In a typical workshop the optional in-browser episode is not taught. But if you intend to teach it:
Mirror a fresh https://github.com/coderefinery/example-project from https://github.com/bast/example-project.
Do not just fork it since it can confuse users sending pull requests.
The whole lesson covers why you would use git, how to use it, and practical tips. The earlier lessons are long, the later ones go quite fast.
The “Basics” section is the core of how to use git, and from there sections do just what they say. “Basics”, “Branching and merging”, and “Conflict resolution” are the shortest basics of git (collaboration is another lesson).
“Motivation”, “Basics” and “Sharing repositories online” is the shortest path to a single-user Dropbox-like usage.
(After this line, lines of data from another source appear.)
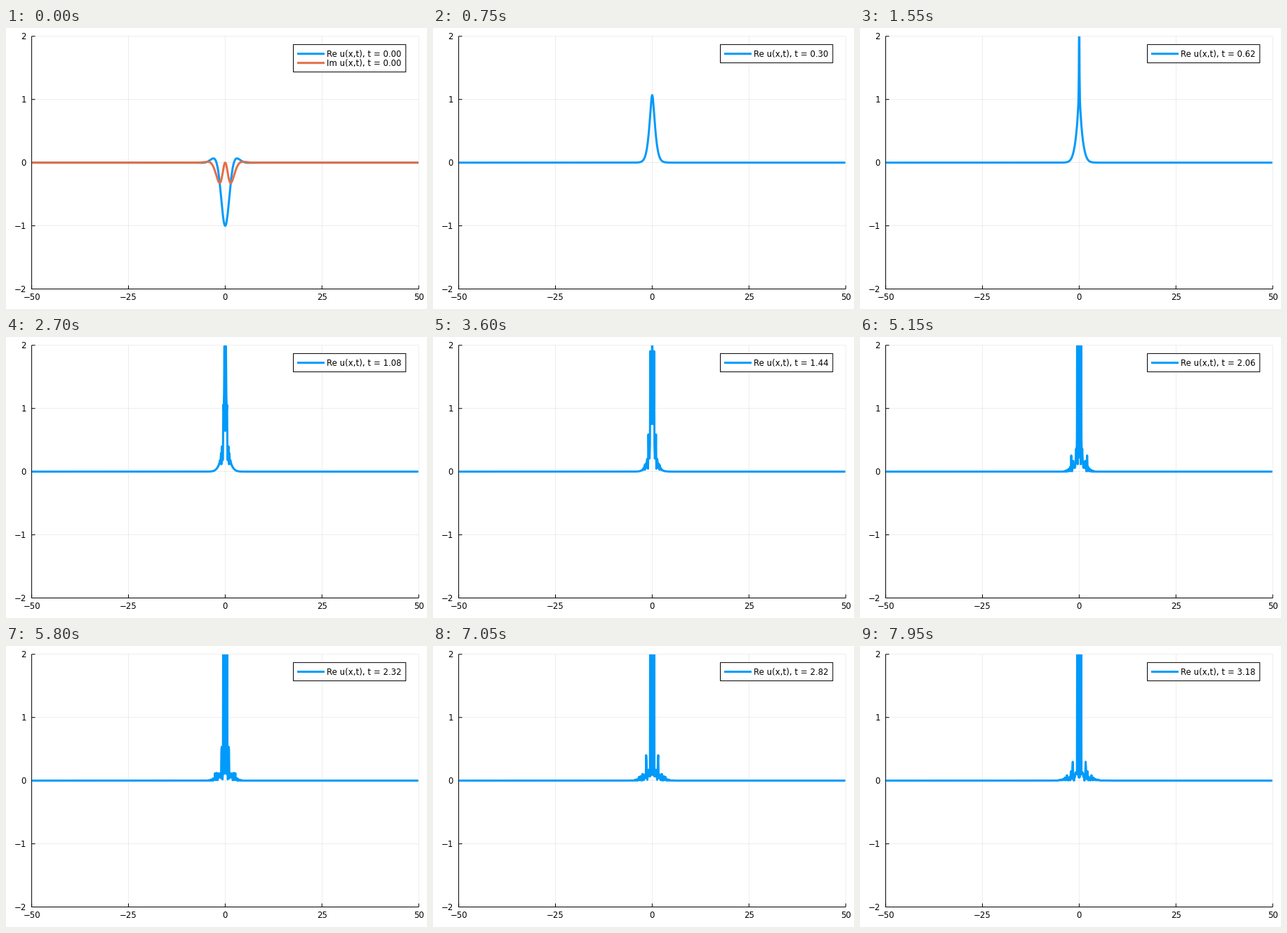
Animation of 600 by 400 pixels, one loop 8000 ms. Source, as a matplotlib script:

```python
import numpy as np
import matplotlib.pyplot as plt
from matplotlib.animation import FuncAnimation
from matplotlib.patches import Rectangle

FRAMES, INTERVAL = 160, 50
PX = 0.72                        # points per pixel at 100 dpi
BLUE, ORANGE = "#009afa", "#e36f47"
LEFT, RIGHT, TOP, BOTTOM = 36.6, 588.2, 11.8, 371.5
FONT = dict(family="DejaVu Sans", fontsize=11.8 * PX, color="black")

# Focusing semiclassical Schroedinger equation, split-step Fourier
EPS, DT, STEP = 0.1, 0.02, 100
N, SPAN = 1024, 100.0
x = (np.arange(N) - N // 2) * SPAN / N
k = 2 * np.pi * np.fft.fftfreq(N, SPAN / N)


def start(x):
    return -np.exp(1j * np.log(np.cosh(x))) / np.cosh(x)


def evolve():
    h = DT / STEP
    half = np.exp(-0.25j * EPS * k**2 * h)
    full = half**2
    u = start(x)
    density = [np.abs(u) ** 2]
    for _ in range(FRAMES - 1):
        u = np.fft.ifft(half * np.fft.fft(u))
        for j in range(STEP):
            u = u * np.exp(1j * h / EPS * (u.real**2 + u.imag**2))
            u = np.fft.ifft((half if j == STEP - 1 else full) * np.fft.fft(u))
        u[1:] = (u[1:] + u[:0:-1]) / 2      # keep it even in x
        density.append(np.abs(u) ** 2)
    return density


def px(v):
    return LEFT + (v + 50) * (RIGHT - LEFT) / 100


def py(v):
    return TOP + (2 - v) * (BOTTOM - TOP) / 4


density = evolve()

fig = plt.figure(figsize=(6, 4), dpi=100, facecolor="white")
ax = fig.add_axes([0, 0, 1, 1])
ax.set(xlim=(0, 600), ylim=(400, 0))
ax.axis("off")


def stroke(xv, yv, color="black", width=1.0, **kw):
    return ax.plot(xv, yv, color=color, lw=width * PX, snap=False,
                   solid_capstyle="butt", solid_joinstyle="round", **kw)[0]


def label(xp, yp, text, ha, **kw):
    return ax.text(xp, yp, text, ha=ha, va="baseline", **FONT, **kw)


def number(v):
    return str(v).replace("-", "\u2212")


for v in (-50, -25, 0, 25, 50):
    stroke([px(v)] * 2, [TOP, BOTTOM], alpha=0.1, width=0.7, zorder=1)
    stroke([px(v)] * 2, [BOTTOM, BOTTOM - 5], zorder=2)
    label(px(v), 386.9, number(v), "center")
for v in (-2, -1, 0, 1, 2):
    stroke([LEFT, RIGHT], [py(v)] * 2, alpha=0.1, width=0.7, zorder=1)
    stroke([LEFT, LEFT + 5], [py(v)] * 2, zorder=2)
    label(28.7, py(v) + 4.1, number(v), "right")
stroke([LEFT, LEFT, RIGHT], [TOP, BOTTOM, BOTTOM], zorder=2)

window = Rectangle((LEFT, TOP), RIGHT - LEFT, BOTTOM - TOP,
                   transform=ax.transData)
lines = [stroke(px(x), py(0 * x), c, 3, zorder=3) for c in (BLUE, ORANGE)]
for line in lines:
    line.set_clip_path(window)

box = Rectangle((409.5, 23.6), 160.3, 39, fc="white", ec="black",
                lw=PX, snap=False, zorder=4)
ax.add_patch(box)
keys = [stroke([415, 454], [y, y], c, 3, zorder=5)
        for y, c in ((36.7, BLUE), (49.7, ORANGE))]
names = [label(457.3, y, "", "left", zorder=5) for y in (40.9, 53.9)]


def draw(i):
    first = i == 0
    u = start(x)
    lines[0].set_ydata(py(u.real if first else density[i]))
    lines[1].set_ydata(py(u.imag))
    for item in (lines[1], keys[1], names[1]):
        item.set_visible(first)
    box.set_height(39 if first else 26)
    for name, part in zip(names, ("Re", "Im")):
        name.set_text(f"{part} u(x,t), t = {i * DT:.2f}")
    return [*lines, box, *keys, *names]


anim = FuncAnimation(fig, draw, frames=FRAMES, interval=INTERVAL,
                     init_func=lambda: draw(0), repeat=True, repeat_delay=0)
plt.show()
```
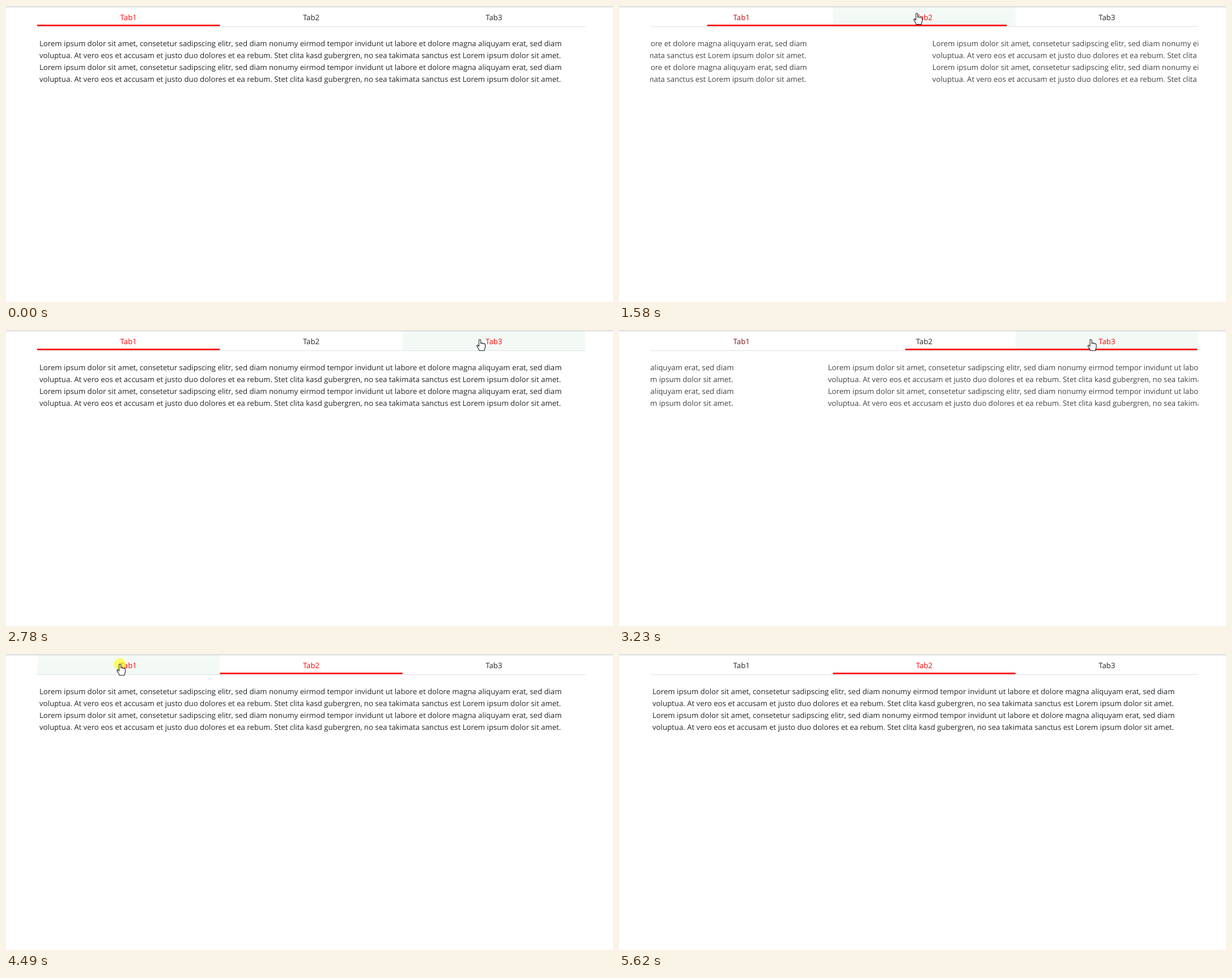
These frames come from a looping animation (1071x523 px, 6140 ms). An HTML page:

```html
<!DOCTYPE html>
<html lang="en">
<head>
<meta charset="utf-8">
<title>Sliding tabs</title>
<style>
html, body { margin: 0; width: 100%; height: 100%; overflow: hidden; background: #fff; }
svg { display: block; }
text { font: 13.21px "Open Sans", "Noto Sans", sans-serif; fill: #212529; text-rendering: geometricPrecision; }
.tab { text-anchor: middle; }
.cursor { fill: #fff; stroke: #222; stroke-width: 1.1; stroke-linejoin: round; }
</style>
</head>
<body>
<svg width="1071" height="523" viewBox="0 0 1071 523">
  <defs>
    <clipPath id="view"><rect x="55" y="40" width="967" height="110"/></clipPath>
    <g id="panel"></g>
  </defs>
  <rect y="1" width="1071" height="1" fill="#bfbfbf"/>
  <g id="tabs"></g>
  <rect x="55" y="36" width="967" height="1" fill="#dee2e6"/>
  <rect id="bar" y="33" height="2.6" fill="#f00"/>
  <g clip-path="url(#view)">
    <use id="leaving" href="#panel"/>
    <use id="entering" href="#panel"/>
  </g>
  <g id="pointer">
    <circle id="press" r="10.5" fill="#ff0" fill-opacity=".6"/>
    <path id="hand" class="cursor" d="M-1.5 12V1.5a1.6 1.6 0 0 1 3.2 0V7c0-1.5 2.8-1.5 2.8.3c.2-1.3 2.6-1.1 2.6.5c.3-1 2.4-.8 2.4.8V13c0 3-1.5 4-1.5 6.5H-1C-1 17-4 14.5-5 11.5c-.6-1.8 1.5-2.3 2.3-.7z"/>
    <path id="arrow" class="cursor" d="M0 0V16.5L4 13L6.5 18.5L9 17.4L6.5 12H11.5Z"/>
  </g>
</svg>
<script>
const LOOP = 6140, LEFT = 55, WIDTH = 967, TAB = WIDTH / 3;
const SLIDE = 500, SLIDE_LAG = 52, BAR = 270, BAR_LAG = 140, FADE = 200;

const clicks = [[1385, 1], [2065, 0], [2980, 2], [3773, 1], [4500, 0], [5060, 1]]; // time, tab
const path = [ // time, x, y
  [240, 884, 445], [830, 521, 10], [980, 521, 10], [1100, 527, 13],
  [1560, 527, 13], [1980, 307, 16], [2270, 307, 16], [2735, 836, 17],
  [3200, 836, 17], [3680, 549, 14], [3960, 549, 14], [4400, 201, 18],
  [4620, 201, 18], [4960, 538, 16], [5130, 538, 16], [5550, 560, 262]
];
const lines = [
  "Lorem ipsum dolor sit amet, consetetur sadipscing elitr, sed diam nonumy eirmod tempor invidunt ut labore et dolore magna aliquyam erat, sed diam",
  "voluptua. At vero eos et accusam et justo duo dolores et ea rebum. Stet clita kasd gubergren, no sea takimata sanctus est Lorem ipsum dolor sit amet."
];

const $ = id => document.getElementById(id);
const clamp = v => Math.min(1, Math.max(0, v));
const mix = (a, b, p) => a + (b - a) * p;
const show = (el, on) => el.setAttribute("visibility", on ? "visible" : "hidden");

function add(parent, tag, attrs, text = "") {
  const el = document.createElementNS("http://www.w3.org/2000/svg", tag);
  for (const key in attrs) el.setAttribute(key, attrs[key]);
  el.textContent = text;
  return parent.appendChild(el);
}

// cubic-bezier(.25, .1, .25, 1)
function ease(x) {
  x = clamp(x);
  const bezier = (a, b, s) => 3 * (1 - s) ** 2 * s * a + 3 * (1 - s) * s * s * b + s ** 3;
  let lo = 0, hi = 1;
  for (let i = 0; i < 24; i++) {
    const mid = (lo + hi) / 2;
    if (bezier(.25, .25, mid) < x) lo = mid; else hi = mid;
  }
  return x === 1 ? 1 : bezier(.1, 1, lo);
}

function cursorAt(t) {
  const i = path.findIndex(k => k[0] > t);
  if (i < 1) return null;
  const [a, b] = [path[i - 1], path[i]];
  const s = (t - a[0]) / (b[0] - a[0]), p = s * s * (3 - 2 * s);
  return [mix(a[1], b[1], p), mix(a[2], b[2], p)];
}

function hoverAt(t) {
  const c = cursorAt(t);
  return c && t > 960 && c[1] < 36 ? Math.floor((c[0] - LEFT) / TAB) : -1;
}

function stateAt(t) {
  let from = 0, to = 0, start = -LOOP;
  for (const [time, tab] of clicks) if (time <= t) [from, to, start] = [to, tab, time];
  return { from, to, age: t - start };
}

// Share of the last FADE ms in which the condition held
function faded(t, test) {
  const n = 20;
  let sum = 0;
  for (let i = 0; i < n; i++) sum += test(t - i * FADE / n);
  return sum / n;
}

for (let i = 0; i < 4; i++) add($("panel"), "text", { x: 59, y: 71 + 21 * i }, lines[i % 2]);
const tabs = [0, 1, 2].map(i => ({
  back: add($("tabs"), "rect", { x: LEFT + TAB * i, y: 2, width: TAB, height: 34, fill: "#f3faf6" }),
  label: add($("tabs"), "text", { class: "tab", x: LEFT + TAB * (i + .5), y: 25 }, "Tab" + (i + 1))
}));

function draw(t) {
  const { from, to, age } = stateAt(t);

  tabs.forEach(({ back, label }, i) => {
    const red = faded(t, u => hoverAt(u) === i || stateAt(u - BAR_LAG).to === i);
    label.style.fill = `rgb(${mix(33, 255, red)},${mix(37, 0, red)},${mix(41, 0, red)})`;
    back.setAttribute("opacity", faded(t, u => hoverAt(u) === i));
  });

  const lead = mix(from, to, ease(age / BAR));
  const trail = mix(from, to, ease((age - BAR_LAG) / BAR));
  $("bar").setAttribute("x", LEFT + TAB * Math.min(lead, trail));
  $("bar").setAttribute("width", TAB * (1 + Math.abs(lead - trail)));

  const dir = Math.sign(to - from), moving = age < SLIDE + SLIDE_LAG;
  $("leaving").setAttribute("x", -dir * WIDTH * ease(age / SLIDE));
  $("entering").setAttribute("x", dir * WIDTH * (1 - ease((age - SLIDE_LAG) / SLIDE)));
  show($("leaving"), moving && dir);
  for (const id of ["leaving", "entering"]) $(id).setAttribute("opacity", moving ? .86 : 1);

  const c = cursorAt(t), over = hoverAt(t) >= 0;
  if (c) $("pointer").setAttribute("transform", `translate(${c})`);
  show($("hand"), c && over);
  show($("arrow"), c && !over);
  show($("press"), clicks.some(([time]) => t > time - 70 && t < time + 10));
}

const begin = performance.now();
function tick() {
  draw((performance.now() - begin) % LOOP);
  requestAnimationFrame(tick);
}
tick();
</script>
</body>
</html>
```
If your audience doesn’t need to be taught the “how” and only the “why”, you can present sections “Motivation” and “Tips”, which should explain the high-level picture, and they should use git better, if they already know the basics.
Optional sections: For a complete beginner exposed to version control the half day schedule is too long. These section can be skipped:
“Using the Git staging area” can be skipped but is somewhat useful. It would also make a good homework or advanced assignment.
“Git under the hood” can be skipped if time is tight - it is not important to typical use.
The short section “Sharing repositories online GitHub” is here to give people a very simple taste of remote mirroring, and can be skipped we are exposed to GitHub in another lesson on the same afternoon. Otherwise it can be skipped or moved to another module.
The “In-browser session” can be taught to audiences who need to be able to commit to existing repositories (e.g. documentation, webpages, …) but may not want to use command line.
We use screenshots from a violent video game in the section on conflict resolution, but it should be emphasized that conflicts are a good thing since otherwise collaborators would overwrite each other’s changes. Git saves us from this situation by producing conflicts.
Key lesson is how to find when something is broken or what commit has broken the code.
It can be useful to emphasize that it
can be really valuable to be able to search through the history of a project
efficiently to find when bugs were introduced or when something changed and
Also show that
git blame and
git show are available
on GitHub and GitLab.
git blame and
git bisect the “when” is more important than “who”. It is not
to blame anybody but rather to find out whether published results are affected.
Discuss how one would find out this information without version control.
Questions to involve participants:
git bisect exercise:
Learners may get stuck in the
git bisect exercise if they incorrectly assign a commit
as bad or good.
To leave the bisect mode and return to the commit before
git bisect start was issued,
one can do
$ git bisect reset
and start over if needed.
It is better to demonstrate the commands live and type-along. Ideally connecting to examples discussed earlier.
The screencasting (shell window cheatsheet) hints have been moved to the presenting manual.
Create a “cheatsheet” on the board as you go . After each command is introduced, write it on the board. After each module, make sure you haven’t forgotten anything. Re-create and expand in future git lessons. One strategy is:
commit, etc. See the visual cheat sheet below.
You can get inspired by http://www.ndpsoftware.com/git-cheatsheet.html to make your cheatsheet, but if you show this make it clear there are far, far more commands on there than you need to know right now., and it’s probably too confusing to use after this course. But, the idea of commands moving from the “working dir”, “staging area”, “commits”, etc is good.
Draw the standard commit graphs on the board early on - you know, the
thing in all the diagrams. Keep it updated all the time. After the
first few samples, you can basically keep using the same graph the
whole lesson. When you are introducing new commands, explain and
update the graph first, then run
git graph, then do the command,
then look at
git graph again.
git diff, and
git graph (our alias) before and
after every command until you get used to things. These give you a clear view
into what is going on, the key to knowing what you are doing. Even
after you are used to things… anytime you do something you do
infrequently, it’s good to check.
git graph is a direct representation of what we are drawing on the
board and should constantly be compared to it.
git add something, it’s almost impossible to lose it.
This is used all the time, for example once you commit or even add
it is hard to lose. Commit before you merge or rebase. And so on.
You probably have a highly optimized bash and git environment - one
that is different from students. Move
of the way before you start so that your environment is identical to
what students have.
The discussion Git vs. Subversion and Git vs. Mercurial in the Motivation section is useful to have in the written material but should be skipped during the lesson unless there are questions.
Typically only very few learners have background in Subversion or Mercurial and the risk is to “waste” 10 minutes on a discussion that nobody can relate to and benefit from.